### ABOUT THIS TASK
Where the records below show the word "none" in a line, please copy that line.

### GIVEN DATA
+===+
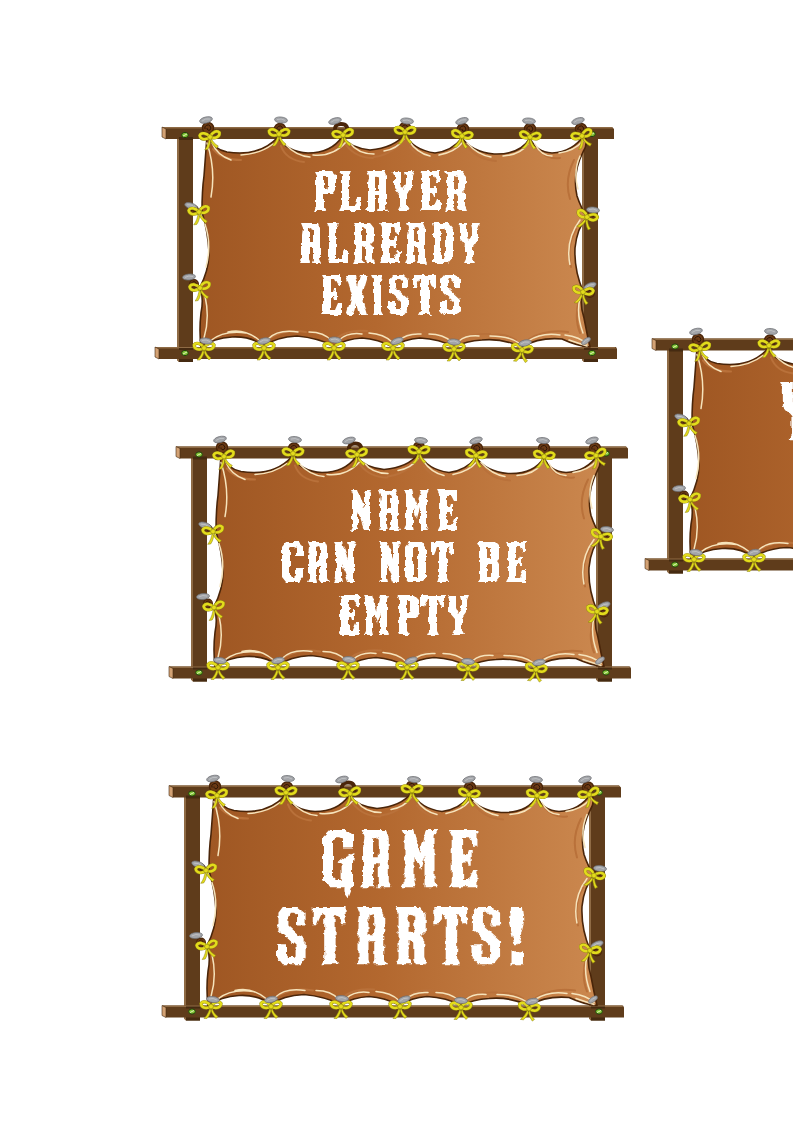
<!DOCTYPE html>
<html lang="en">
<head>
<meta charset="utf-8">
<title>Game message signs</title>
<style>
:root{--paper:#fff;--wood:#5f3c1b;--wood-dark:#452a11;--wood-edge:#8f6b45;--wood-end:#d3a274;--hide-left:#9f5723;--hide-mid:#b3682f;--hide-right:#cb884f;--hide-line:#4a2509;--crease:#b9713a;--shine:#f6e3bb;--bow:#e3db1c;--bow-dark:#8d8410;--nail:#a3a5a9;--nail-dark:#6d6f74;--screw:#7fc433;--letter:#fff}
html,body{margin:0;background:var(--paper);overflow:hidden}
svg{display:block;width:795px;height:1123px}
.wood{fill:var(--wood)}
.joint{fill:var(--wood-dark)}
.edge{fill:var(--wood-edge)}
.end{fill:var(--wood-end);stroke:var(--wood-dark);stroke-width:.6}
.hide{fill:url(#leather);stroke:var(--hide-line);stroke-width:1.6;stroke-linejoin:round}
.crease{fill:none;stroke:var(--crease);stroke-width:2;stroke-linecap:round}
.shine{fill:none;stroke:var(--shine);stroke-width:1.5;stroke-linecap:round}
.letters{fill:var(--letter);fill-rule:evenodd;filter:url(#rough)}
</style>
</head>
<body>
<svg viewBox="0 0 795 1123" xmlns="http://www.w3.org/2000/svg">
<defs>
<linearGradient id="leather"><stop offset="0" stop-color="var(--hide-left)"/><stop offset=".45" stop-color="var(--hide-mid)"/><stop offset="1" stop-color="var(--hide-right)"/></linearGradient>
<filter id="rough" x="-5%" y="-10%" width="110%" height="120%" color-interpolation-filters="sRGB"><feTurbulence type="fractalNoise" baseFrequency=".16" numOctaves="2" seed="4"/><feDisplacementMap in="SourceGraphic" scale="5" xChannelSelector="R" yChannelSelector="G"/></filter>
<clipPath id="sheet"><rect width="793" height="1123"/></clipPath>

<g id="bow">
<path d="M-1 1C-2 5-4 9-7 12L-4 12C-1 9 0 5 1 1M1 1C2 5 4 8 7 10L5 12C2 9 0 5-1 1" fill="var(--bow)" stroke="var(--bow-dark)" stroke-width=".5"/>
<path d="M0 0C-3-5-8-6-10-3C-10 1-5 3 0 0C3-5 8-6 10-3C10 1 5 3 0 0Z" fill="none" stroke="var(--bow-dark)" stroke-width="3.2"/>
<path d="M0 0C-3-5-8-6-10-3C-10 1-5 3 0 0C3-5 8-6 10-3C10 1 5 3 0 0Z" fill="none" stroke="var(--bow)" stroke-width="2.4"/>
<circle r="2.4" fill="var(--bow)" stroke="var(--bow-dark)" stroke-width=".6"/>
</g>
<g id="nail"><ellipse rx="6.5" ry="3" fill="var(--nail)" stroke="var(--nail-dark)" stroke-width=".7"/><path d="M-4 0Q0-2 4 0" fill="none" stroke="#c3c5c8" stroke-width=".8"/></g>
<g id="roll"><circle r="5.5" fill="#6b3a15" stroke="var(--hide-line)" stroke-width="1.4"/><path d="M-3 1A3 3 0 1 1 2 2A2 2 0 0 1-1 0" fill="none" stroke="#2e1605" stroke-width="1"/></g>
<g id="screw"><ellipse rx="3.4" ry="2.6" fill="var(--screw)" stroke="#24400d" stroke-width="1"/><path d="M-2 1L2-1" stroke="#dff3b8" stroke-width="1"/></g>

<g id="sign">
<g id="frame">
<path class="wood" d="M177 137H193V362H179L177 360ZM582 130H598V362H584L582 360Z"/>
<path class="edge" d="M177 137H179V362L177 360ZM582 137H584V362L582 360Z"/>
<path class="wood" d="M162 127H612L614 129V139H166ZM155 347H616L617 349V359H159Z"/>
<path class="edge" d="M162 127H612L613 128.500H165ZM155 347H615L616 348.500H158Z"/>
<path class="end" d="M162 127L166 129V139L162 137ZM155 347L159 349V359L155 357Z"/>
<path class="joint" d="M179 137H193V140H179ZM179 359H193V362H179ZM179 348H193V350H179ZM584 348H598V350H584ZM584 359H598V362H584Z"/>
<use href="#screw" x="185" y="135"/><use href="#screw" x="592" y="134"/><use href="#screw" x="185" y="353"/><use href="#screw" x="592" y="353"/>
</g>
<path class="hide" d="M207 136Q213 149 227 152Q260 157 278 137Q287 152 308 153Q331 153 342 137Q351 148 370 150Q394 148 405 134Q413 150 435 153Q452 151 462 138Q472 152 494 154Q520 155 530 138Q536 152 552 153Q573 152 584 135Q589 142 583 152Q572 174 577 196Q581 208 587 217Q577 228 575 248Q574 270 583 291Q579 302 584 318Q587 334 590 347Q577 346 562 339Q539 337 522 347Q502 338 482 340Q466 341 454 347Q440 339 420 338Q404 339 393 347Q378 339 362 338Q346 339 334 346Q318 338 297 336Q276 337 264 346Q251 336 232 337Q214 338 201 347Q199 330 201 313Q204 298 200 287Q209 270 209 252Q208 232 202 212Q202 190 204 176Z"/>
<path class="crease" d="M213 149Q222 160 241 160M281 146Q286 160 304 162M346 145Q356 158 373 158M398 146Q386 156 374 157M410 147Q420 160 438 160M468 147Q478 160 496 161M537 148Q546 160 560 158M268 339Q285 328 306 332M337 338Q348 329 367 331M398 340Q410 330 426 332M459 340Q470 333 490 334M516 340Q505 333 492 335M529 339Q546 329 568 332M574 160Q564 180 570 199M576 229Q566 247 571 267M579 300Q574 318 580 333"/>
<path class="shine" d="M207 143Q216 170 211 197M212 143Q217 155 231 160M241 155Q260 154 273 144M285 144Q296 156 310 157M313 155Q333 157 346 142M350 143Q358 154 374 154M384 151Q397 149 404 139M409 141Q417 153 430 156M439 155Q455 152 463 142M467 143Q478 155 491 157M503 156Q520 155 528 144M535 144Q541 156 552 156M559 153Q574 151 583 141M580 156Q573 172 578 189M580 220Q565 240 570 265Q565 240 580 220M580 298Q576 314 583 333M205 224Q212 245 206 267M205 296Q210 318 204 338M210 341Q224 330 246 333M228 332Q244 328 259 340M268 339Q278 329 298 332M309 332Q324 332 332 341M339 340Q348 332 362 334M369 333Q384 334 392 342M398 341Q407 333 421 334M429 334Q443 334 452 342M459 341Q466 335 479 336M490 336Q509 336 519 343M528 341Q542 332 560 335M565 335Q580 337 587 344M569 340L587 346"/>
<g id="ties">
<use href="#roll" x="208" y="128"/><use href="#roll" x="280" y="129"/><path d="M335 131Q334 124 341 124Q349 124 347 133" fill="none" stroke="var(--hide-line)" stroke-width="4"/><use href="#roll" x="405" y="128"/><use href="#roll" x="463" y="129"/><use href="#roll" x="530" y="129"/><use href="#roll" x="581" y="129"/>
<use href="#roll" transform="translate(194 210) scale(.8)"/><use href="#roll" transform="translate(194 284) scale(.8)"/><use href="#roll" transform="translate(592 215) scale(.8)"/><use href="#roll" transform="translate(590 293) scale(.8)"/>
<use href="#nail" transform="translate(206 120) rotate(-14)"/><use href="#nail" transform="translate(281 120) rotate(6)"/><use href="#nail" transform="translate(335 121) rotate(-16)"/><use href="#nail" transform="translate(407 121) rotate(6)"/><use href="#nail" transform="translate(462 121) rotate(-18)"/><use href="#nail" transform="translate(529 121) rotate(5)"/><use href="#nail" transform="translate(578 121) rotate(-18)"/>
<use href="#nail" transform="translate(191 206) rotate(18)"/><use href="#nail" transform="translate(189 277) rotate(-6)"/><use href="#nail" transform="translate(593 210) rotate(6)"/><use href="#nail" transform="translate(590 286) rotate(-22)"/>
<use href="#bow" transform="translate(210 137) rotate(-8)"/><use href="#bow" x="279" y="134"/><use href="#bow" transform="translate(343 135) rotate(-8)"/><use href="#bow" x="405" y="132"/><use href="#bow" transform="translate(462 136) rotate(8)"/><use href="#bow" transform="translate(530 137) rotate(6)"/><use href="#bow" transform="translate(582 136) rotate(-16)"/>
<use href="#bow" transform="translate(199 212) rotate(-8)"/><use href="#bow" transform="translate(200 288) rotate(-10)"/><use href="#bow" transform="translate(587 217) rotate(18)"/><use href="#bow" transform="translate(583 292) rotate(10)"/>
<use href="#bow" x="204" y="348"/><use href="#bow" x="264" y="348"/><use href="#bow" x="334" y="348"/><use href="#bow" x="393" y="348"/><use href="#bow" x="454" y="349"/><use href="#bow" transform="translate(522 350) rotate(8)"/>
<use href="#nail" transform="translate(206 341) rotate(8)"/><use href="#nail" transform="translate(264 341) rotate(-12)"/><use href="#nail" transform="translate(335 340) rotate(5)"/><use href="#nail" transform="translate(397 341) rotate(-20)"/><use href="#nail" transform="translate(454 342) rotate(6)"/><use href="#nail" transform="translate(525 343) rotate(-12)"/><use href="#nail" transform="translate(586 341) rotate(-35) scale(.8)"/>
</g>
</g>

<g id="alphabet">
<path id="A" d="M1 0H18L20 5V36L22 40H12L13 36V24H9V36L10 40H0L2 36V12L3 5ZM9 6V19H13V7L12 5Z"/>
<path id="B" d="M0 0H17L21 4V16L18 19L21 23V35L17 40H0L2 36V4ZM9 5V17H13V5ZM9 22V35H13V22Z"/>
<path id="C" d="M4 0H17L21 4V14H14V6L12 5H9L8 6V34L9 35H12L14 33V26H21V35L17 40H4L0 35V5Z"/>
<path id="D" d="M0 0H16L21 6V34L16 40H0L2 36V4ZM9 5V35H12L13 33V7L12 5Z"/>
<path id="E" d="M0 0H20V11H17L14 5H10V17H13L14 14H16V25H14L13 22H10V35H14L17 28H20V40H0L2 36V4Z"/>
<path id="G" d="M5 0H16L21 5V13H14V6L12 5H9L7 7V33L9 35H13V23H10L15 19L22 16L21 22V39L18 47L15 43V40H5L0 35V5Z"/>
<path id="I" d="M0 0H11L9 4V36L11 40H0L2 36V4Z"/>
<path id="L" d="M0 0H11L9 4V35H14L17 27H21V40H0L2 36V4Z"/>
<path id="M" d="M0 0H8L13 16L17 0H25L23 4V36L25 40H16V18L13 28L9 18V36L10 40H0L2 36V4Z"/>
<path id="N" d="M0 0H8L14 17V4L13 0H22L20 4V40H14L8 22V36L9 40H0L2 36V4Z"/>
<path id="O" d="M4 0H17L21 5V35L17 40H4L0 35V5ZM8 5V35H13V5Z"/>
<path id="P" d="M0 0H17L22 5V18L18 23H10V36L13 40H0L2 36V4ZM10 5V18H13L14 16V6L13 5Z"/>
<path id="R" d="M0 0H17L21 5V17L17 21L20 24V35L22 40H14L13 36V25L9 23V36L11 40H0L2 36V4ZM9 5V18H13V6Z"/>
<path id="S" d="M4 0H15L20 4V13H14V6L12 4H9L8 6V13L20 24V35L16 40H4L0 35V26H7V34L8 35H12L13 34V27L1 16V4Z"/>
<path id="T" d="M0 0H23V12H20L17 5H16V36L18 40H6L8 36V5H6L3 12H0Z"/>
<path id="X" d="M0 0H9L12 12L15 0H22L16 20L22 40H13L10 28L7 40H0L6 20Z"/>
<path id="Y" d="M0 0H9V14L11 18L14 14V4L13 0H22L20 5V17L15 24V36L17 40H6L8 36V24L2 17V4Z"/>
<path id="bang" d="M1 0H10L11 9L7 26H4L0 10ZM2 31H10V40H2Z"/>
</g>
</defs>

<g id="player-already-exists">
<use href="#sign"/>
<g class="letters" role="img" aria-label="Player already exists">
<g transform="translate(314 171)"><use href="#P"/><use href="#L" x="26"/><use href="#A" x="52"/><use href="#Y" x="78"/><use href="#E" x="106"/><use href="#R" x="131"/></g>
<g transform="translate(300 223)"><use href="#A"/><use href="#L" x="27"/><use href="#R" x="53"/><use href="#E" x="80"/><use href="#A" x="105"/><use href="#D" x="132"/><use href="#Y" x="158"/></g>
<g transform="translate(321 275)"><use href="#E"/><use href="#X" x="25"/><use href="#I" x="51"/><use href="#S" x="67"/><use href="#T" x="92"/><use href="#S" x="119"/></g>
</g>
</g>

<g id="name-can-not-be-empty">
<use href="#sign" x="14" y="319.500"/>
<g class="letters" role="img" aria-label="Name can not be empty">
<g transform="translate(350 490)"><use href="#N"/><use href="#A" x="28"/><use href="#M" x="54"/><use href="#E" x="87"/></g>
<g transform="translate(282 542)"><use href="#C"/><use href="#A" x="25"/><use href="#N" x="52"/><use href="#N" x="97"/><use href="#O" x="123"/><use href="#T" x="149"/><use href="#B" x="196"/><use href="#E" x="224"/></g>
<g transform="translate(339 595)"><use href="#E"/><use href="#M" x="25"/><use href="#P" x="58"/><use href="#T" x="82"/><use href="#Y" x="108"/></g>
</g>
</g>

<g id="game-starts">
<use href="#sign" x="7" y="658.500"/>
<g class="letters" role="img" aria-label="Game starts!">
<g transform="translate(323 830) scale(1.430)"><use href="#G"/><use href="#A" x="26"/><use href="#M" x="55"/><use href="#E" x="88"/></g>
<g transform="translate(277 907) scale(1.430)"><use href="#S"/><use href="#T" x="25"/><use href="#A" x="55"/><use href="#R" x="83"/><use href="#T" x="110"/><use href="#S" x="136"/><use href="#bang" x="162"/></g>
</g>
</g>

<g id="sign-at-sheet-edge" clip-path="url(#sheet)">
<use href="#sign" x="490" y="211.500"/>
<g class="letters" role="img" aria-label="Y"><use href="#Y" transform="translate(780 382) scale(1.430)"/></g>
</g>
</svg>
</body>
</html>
+===+
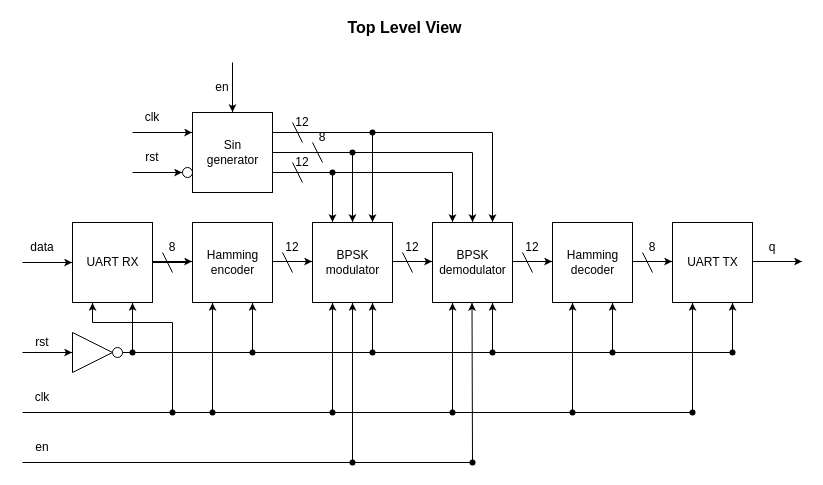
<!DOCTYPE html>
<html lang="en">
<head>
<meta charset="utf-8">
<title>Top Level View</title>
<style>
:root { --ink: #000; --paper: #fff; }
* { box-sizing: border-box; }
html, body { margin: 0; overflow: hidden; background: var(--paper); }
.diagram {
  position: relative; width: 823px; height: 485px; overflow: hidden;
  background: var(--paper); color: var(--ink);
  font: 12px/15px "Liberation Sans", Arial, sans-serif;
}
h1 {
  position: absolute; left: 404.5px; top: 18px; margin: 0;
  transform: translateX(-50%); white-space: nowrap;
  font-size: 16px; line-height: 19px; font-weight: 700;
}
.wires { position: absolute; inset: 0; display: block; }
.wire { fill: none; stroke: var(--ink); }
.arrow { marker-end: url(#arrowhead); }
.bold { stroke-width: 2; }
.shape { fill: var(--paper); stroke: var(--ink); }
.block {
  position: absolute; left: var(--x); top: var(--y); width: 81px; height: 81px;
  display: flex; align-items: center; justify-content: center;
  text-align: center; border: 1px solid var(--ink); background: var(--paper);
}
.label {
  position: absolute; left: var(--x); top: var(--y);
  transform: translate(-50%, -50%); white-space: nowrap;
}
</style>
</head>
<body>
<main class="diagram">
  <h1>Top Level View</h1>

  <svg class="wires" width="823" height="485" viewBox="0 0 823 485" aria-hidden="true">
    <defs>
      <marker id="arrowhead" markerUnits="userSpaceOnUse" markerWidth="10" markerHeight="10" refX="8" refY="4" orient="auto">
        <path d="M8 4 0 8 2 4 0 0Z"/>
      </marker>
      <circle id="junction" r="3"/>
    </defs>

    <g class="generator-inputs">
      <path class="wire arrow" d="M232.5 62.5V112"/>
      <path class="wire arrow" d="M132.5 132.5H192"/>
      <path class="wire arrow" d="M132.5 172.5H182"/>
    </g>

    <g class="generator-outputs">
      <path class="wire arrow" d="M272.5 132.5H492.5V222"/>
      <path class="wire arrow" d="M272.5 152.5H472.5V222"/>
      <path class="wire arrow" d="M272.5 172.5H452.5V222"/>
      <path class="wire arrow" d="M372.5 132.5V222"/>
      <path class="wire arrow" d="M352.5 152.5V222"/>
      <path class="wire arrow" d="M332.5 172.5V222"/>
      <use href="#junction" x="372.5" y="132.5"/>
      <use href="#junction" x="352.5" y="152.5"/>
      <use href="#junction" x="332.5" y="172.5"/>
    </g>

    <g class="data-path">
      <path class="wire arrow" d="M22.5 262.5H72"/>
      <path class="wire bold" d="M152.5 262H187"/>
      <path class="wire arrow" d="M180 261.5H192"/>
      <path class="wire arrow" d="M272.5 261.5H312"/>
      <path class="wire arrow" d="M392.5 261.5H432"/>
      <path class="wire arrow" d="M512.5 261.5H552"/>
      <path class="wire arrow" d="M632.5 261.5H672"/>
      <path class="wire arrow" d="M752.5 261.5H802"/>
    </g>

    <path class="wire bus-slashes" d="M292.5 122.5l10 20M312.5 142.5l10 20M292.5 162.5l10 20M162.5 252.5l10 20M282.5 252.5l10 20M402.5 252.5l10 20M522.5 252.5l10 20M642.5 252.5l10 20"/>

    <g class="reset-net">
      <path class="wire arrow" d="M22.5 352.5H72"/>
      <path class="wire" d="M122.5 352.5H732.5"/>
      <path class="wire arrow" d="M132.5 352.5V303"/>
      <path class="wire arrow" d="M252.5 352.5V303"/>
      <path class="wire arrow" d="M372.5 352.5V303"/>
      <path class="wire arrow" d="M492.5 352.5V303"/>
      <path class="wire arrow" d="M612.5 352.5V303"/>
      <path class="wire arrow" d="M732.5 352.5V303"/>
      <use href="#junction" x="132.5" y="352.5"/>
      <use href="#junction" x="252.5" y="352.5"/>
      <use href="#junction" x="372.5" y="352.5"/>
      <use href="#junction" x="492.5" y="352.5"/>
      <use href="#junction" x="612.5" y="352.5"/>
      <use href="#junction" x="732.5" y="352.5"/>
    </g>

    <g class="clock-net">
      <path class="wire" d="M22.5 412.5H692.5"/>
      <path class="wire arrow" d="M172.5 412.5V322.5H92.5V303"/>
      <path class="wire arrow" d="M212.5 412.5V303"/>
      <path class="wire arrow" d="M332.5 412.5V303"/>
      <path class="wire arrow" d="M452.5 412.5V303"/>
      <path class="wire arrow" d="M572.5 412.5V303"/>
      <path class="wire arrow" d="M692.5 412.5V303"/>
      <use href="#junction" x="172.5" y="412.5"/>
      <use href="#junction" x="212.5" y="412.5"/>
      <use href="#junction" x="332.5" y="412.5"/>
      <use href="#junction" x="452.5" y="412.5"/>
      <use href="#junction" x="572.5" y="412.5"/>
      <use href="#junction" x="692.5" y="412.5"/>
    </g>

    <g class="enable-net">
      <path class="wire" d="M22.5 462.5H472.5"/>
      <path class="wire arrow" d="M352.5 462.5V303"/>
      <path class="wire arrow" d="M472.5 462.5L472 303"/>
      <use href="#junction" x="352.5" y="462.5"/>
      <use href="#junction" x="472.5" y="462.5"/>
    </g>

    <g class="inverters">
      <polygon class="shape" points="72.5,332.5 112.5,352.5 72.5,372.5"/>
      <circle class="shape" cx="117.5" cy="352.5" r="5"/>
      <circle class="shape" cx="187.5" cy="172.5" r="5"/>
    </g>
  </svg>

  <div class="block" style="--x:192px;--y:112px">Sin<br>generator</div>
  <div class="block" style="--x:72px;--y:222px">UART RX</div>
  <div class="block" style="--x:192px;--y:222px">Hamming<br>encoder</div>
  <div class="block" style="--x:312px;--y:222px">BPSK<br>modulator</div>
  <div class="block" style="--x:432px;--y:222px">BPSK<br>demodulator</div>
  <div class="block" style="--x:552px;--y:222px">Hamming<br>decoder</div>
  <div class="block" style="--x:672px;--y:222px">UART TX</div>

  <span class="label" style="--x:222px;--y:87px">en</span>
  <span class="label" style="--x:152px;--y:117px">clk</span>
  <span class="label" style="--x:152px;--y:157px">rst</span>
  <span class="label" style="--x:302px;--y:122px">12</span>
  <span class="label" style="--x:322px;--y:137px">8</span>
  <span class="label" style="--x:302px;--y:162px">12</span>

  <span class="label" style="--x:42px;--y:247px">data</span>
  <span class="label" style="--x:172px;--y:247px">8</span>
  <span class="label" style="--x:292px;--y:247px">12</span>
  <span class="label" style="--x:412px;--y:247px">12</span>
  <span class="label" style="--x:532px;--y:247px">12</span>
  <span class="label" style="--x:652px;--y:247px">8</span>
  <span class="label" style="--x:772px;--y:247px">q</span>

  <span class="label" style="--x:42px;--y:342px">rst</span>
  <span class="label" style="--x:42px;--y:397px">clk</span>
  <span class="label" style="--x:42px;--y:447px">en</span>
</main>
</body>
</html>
+===+
### ANSWER FOR THIS EXERCISE
.crease{fill:none;stroke:var(--crease);stroke-width:2;stroke-linecap:round}
.shine{fill:none;stroke:var(--shine);stroke-width:1.5;stroke-linecap:round}
<path d="M0 0C-3-5-8-6-10-3C-10 1-5 3 0 0C3-5 8-6 10-3C10 1 5 3 0 0Z" fill="none" stroke="var(--bow-dark)" stroke-width="3.2"/>
<path d="M0 0C-3-5-8-6-10-3C-10 1-5 3 0 0C3-5 8-6 10-3C10 1 5 3 0 0Z" fill="none" stroke="var(--bow)" stroke-width="2.4"/>
<g id="nail"><ellipse rx="6.5" ry="3" fill="var(--nail)" stroke="var(--nail-dark)" stroke-width=".7"/><path d="M-4 0Q0-2 4 0" fill="none" stroke="#c3c5c8" stroke-width=".8"/></g>
<g id="roll"><circle r="5.5" fill="#6b3a15" stroke="var(--hide-line)" stroke-width="1.4"/><path d="M-3 1A3 3 0 1 1 2 2A2 2 0 0 1-1 0" fill="none" stroke="#2e1605" stroke-width="1"/></g>
<use href="#roll" x="208" y="128"/><use href="#roll" x="280" y="129"/><path d="M335 131Q334 124 341 124Q349 124 347 133" fill="none" stroke="var(--hide-line)" stroke-width="4"/><use href="#roll" x="405" y="128"/><use href="#roll" x="463" y="129"/><use href="#roll" x="530" y="129"/><use href="#roll" x="581" y="129"/>
.wire { fill: none; stroke: var(--ink); }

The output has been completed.